--- What to work on ---
Print every record word for word.

--- The records ---

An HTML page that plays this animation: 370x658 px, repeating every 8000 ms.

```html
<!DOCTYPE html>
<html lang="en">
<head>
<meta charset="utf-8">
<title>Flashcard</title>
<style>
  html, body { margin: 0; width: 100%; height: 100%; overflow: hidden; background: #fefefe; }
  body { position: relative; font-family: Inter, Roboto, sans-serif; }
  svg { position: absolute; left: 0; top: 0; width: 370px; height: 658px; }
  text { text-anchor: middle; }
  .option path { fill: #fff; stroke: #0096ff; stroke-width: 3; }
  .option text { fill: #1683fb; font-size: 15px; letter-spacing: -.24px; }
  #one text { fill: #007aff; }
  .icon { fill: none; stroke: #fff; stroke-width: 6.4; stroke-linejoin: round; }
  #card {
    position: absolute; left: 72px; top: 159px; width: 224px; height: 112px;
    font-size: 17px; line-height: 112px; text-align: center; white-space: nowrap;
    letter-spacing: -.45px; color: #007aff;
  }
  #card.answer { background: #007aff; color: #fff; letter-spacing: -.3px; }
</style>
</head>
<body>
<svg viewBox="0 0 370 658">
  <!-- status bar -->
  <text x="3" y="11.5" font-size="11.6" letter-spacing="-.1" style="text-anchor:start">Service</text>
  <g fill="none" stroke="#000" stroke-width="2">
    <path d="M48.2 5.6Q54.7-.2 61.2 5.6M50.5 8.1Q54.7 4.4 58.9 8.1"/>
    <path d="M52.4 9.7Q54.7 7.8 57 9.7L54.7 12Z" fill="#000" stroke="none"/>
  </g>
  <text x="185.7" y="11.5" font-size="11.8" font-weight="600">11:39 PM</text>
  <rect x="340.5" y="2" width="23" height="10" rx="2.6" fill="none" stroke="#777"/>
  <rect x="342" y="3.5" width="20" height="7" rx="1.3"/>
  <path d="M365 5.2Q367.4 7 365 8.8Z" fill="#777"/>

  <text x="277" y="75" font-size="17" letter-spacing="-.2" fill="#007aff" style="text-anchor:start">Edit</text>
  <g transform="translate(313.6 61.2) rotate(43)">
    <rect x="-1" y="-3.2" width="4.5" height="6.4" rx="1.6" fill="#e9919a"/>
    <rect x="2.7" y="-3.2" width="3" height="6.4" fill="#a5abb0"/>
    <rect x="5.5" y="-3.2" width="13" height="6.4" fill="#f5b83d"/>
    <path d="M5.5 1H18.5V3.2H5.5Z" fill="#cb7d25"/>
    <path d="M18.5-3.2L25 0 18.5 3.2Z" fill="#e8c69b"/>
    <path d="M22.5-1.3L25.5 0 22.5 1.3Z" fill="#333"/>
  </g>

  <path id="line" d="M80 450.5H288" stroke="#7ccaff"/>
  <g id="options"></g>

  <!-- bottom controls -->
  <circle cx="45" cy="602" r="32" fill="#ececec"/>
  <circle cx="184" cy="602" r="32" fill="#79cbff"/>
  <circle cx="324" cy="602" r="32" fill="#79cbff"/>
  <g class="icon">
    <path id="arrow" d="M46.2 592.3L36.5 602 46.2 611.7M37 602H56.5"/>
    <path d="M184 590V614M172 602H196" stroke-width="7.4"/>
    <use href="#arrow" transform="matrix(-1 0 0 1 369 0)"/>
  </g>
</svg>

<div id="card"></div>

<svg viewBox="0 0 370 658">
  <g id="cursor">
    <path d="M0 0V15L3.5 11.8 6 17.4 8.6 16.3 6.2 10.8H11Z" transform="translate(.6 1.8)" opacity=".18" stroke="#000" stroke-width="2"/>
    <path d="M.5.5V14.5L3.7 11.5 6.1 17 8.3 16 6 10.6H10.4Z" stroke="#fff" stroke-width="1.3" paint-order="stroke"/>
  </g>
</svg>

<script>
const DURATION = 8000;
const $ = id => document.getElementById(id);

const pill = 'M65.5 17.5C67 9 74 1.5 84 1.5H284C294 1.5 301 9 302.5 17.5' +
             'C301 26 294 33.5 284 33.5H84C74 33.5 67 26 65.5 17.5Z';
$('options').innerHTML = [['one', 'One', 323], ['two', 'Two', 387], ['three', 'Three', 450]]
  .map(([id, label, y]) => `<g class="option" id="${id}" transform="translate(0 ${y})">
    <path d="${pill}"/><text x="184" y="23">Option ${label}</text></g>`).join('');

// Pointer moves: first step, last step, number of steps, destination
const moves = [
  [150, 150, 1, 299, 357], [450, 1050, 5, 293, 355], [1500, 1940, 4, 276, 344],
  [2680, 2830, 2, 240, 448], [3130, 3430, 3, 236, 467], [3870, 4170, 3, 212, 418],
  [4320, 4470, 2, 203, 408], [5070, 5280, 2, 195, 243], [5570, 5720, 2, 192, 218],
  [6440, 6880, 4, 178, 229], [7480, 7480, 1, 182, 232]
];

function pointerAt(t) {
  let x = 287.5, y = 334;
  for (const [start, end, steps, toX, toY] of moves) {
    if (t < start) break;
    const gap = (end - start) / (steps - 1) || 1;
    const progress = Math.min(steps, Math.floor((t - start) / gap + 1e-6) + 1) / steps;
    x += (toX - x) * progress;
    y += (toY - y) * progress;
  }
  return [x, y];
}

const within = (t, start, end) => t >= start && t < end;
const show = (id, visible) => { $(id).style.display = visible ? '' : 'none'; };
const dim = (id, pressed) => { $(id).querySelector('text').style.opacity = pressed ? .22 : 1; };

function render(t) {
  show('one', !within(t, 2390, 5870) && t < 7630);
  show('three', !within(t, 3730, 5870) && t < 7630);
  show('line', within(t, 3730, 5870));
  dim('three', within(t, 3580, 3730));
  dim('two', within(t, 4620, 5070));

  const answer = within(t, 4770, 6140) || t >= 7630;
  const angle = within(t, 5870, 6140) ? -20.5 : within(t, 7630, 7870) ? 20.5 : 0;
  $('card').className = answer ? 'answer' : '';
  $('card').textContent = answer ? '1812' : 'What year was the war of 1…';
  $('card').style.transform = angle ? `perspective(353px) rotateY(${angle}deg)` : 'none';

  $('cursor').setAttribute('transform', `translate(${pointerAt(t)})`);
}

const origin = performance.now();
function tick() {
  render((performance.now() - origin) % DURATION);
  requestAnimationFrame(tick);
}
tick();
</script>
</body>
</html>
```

--- Solution to the exercise ---
An HTML page that plays this animation: 370x658 px, repeating every 8000 ms.

```html
<!DOCTYPE html>
<html lang="en">
<head>
<meta charset="utf-8">
<title>Flashcard</title>
<style>
  html, body { margin: 0; width: 100%; height: 100%; overflow: hidden; background: #fefefe; }
  body { position: relative; font-family: Inter, Roboto, sans-serif; }
  svg { position: absolute; left: 0; top: 0; width: 370px; height: 658px; }
  text { text-anchor: middle; }
  .option path { fill: #fff; stroke: #0096ff; stroke-width: 3; }
  .option text { fill: #1683fb; font-size: 15px; letter-spacing: -.24px; }
  #one text { fill: #007aff; }
  .icon { fill: none; stroke: #fff; stroke-width: 6.4; stroke-linejoin: round; }
  #card {
    position: absolute; left: 72px; top: 159px; width: 224px; height: 112px;
    font-size: 17px; line-height: 112px; text-align: center; white-space: nowrap;
    letter-spacing: -.45px; color: #007aff;
  }
  #card.answer { background: #007aff; color: #fff; letter-spacing: -.3px; }
</style>
</head>
<body>
<svg viewBox="0 0 370 658">
  <!-- status bar -->
  <text x="3" y="11.5" font-size="11.6" letter-spacing="-.1" style="text-anchor:start">Service</text>
  <g fill="none" stroke="#000" stroke-width="2">
    <path d="M48.2 5.6Q54.7-.2 61.2 5.6M50.5 8.1Q54.7 4.4 58.9 8.1"/>
    <path d="M52.4 9.7Q54.7 7.8 57 9.7L54.7 12Z" fill="#000" stroke="none"/>
  </g>
  <text x="185.7" y="11.5" font-size="11.8" font-weight="600">11:39 PM</text>
  <rect x="340.5" y="2" width="23" height="10" rx="2.6" fill="none" stroke="#777"/>
  <rect x="342" y="3.5" width="20" height="7" rx="1.3"/>
  <path d="M365 5.2Q367.4 7 365 8.8Z" fill="#777"/>

  <text x="277" y="75" font-size="17" letter-spacing="-.2" fill="#007aff" style="text-anchor:start">Edit</text>
  <g transform="translate(313.6 61.2) rotate(43)">
    <rect x="-1" y="-3.2" width="4.5" height="6.4" rx="1.6" fill="#e9919a"/>
    <rect x="2.7" y="-3.2" width="3" height="6.4" fill="#a5abb0"/>
    <rect x="5.5" y="-3.2" width="13" height="6.4" fill="#f5b83d"/>
    <path d="M5.5 1H18.5V3.2H5.5Z" fill="#cb7d25"/>
    <path d="M18.5-3.2L25 0 18.5 3.2Z" fill="#e8c69b"/>
    <path d="M22.5-1.3L25.5 0 22.5 1.3Z" fill="#333"/>
  </g>

  <path id="line" d="M80 450.5H288" stroke="#7ccaff"/>
  <g id="options"></g>

  <!-- bottom controls -->
  <circle cx="45" cy="602" r="32" fill="#ececec"/>
  <circle cx="184" cy="602" r="32" fill="#79cbff"/>
  <circle cx="324" cy="602" r="32" fill="#79cbff"/>
  <g class="icon">
    <path id="arrow" d="M46.2 592.3L36.5 602 46.2 611.7M37 602H56.5"/>
    <path d="M184 590V614M172 602H196" stroke-width="7.4"/>
    <use href="#arrow" transform="matrix(-1 0 0 1 369 0)"/>
  </g>
</svg>

<div id="card"></div>

<svg viewBox="0 0 370 658">
  <g id="cursor">
    <path d="M0 0V15L3.5 11.8 6 17.4 8.6 16.3 6.2 10.8H11Z" transform="translate(.6 1.8)" opacity=".18" stroke="#000" stroke-width="2"/>
    <path d="M.5.5V14.5L3.7 11.5 6.1 17 8.3 16 6 10.6H10.4Z" stroke="#fff" stroke-width="1.3" paint-order="stroke"/>
  </g>
</svg>

<script>
const DURATION = 8000;
const $ = id => document.getElementById(id);

const pill = 'M65.5 17.5C67 9 74 1.5 84 1.5H284C294 1.5 301 9 302.5 17.5' +
             'C301 26 294 33.5 284 33.5H84C74 33.5 67 26 65.5 17.5Z';
$('options').innerHTML = [['one', 'One', 323], ['two', 'Two', 387], ['three', 'Three', 450]]
  .map(([id, label, y]) => `<g class="option" id="${id}" transform="translate(0 ${y})">
    <path d="${pill}"/><text x="184" y="23">Option ${label}</text></g>`).join('');

// Pointer moves: first step, last step, number of steps, destination
const moves = [
  [150, 150, 1, 299, 357], [450, 1050, 5, 293, 355], [1500, 1940, 4, 276, 344],
  [2680, 2830, 2, 240, 448], [3130, 3430, 3, 236, 467], [3870, 4170, 3, 212, 418],
  [4320, 4470, 2, 203, 408], [5070, 5280, 2, 195, 243], [5570, 5720, 2, 192, 218],
  [6440, 6880, 4, 178, 229], [7480, 7480, 1, 182, 232]
];

function pointerAt(t) {
  let x = 287.5, y = 334;
  for (const [start, end, steps, toX, toY] of moves) {
    if (t < start) break;
    const gap = (end - start) / (steps - 1) || 1;
    const progress = Math.min(steps, Math.floor((t - start) / gap + 1e-6) + 1) / steps;
    x += (toX - x) * progress;
    y += (toY - y) * progress;
  }
  return [x, y];
}

const within = (t, start, end) => t >= start && t < end;
const show = (id, visible) => { $(id).style.display = visible ? '' : 'none'; };
const dim = (id, pressed) => { $(id).querySelector('text').style.opacity = pressed ? .22 : 1; };

function render(t) {
  show('one', !within(t, 2390, 5870) && t < 7630);
  show('three', !within(t, 3730, 5870) && t < 7630);
  show('line', within(t, 3730, 5870));
  dim('three', within(t, 3580, 3730));
  dim('two', within(t, 4620, 5070));

  const answer = within(t, 4770, 6140) || t >= 7630;
  const angle = within(t, 5870, 6140) ? -20.5 : within(t, 7630, 7870) ? 20.5 : 0;
  $('card').className = answer ? 'answer' : '';
  $('card').textContent = answer ? '1812' : 'What year was the war of 1…';
  $('card').style.transform = angle ? `perspective(353px) rotateY(${angle}deg)` : 'none';

  $('cursor').setAttribute('transform', `translate(${pointerAt(t)})`);
}

const origin = performance.now();
function tick() {
  render((performance.now() - origin) % DURATION);
  requestAnimationFrame(tick);
}
tick();
</script>
</body>
</html>
```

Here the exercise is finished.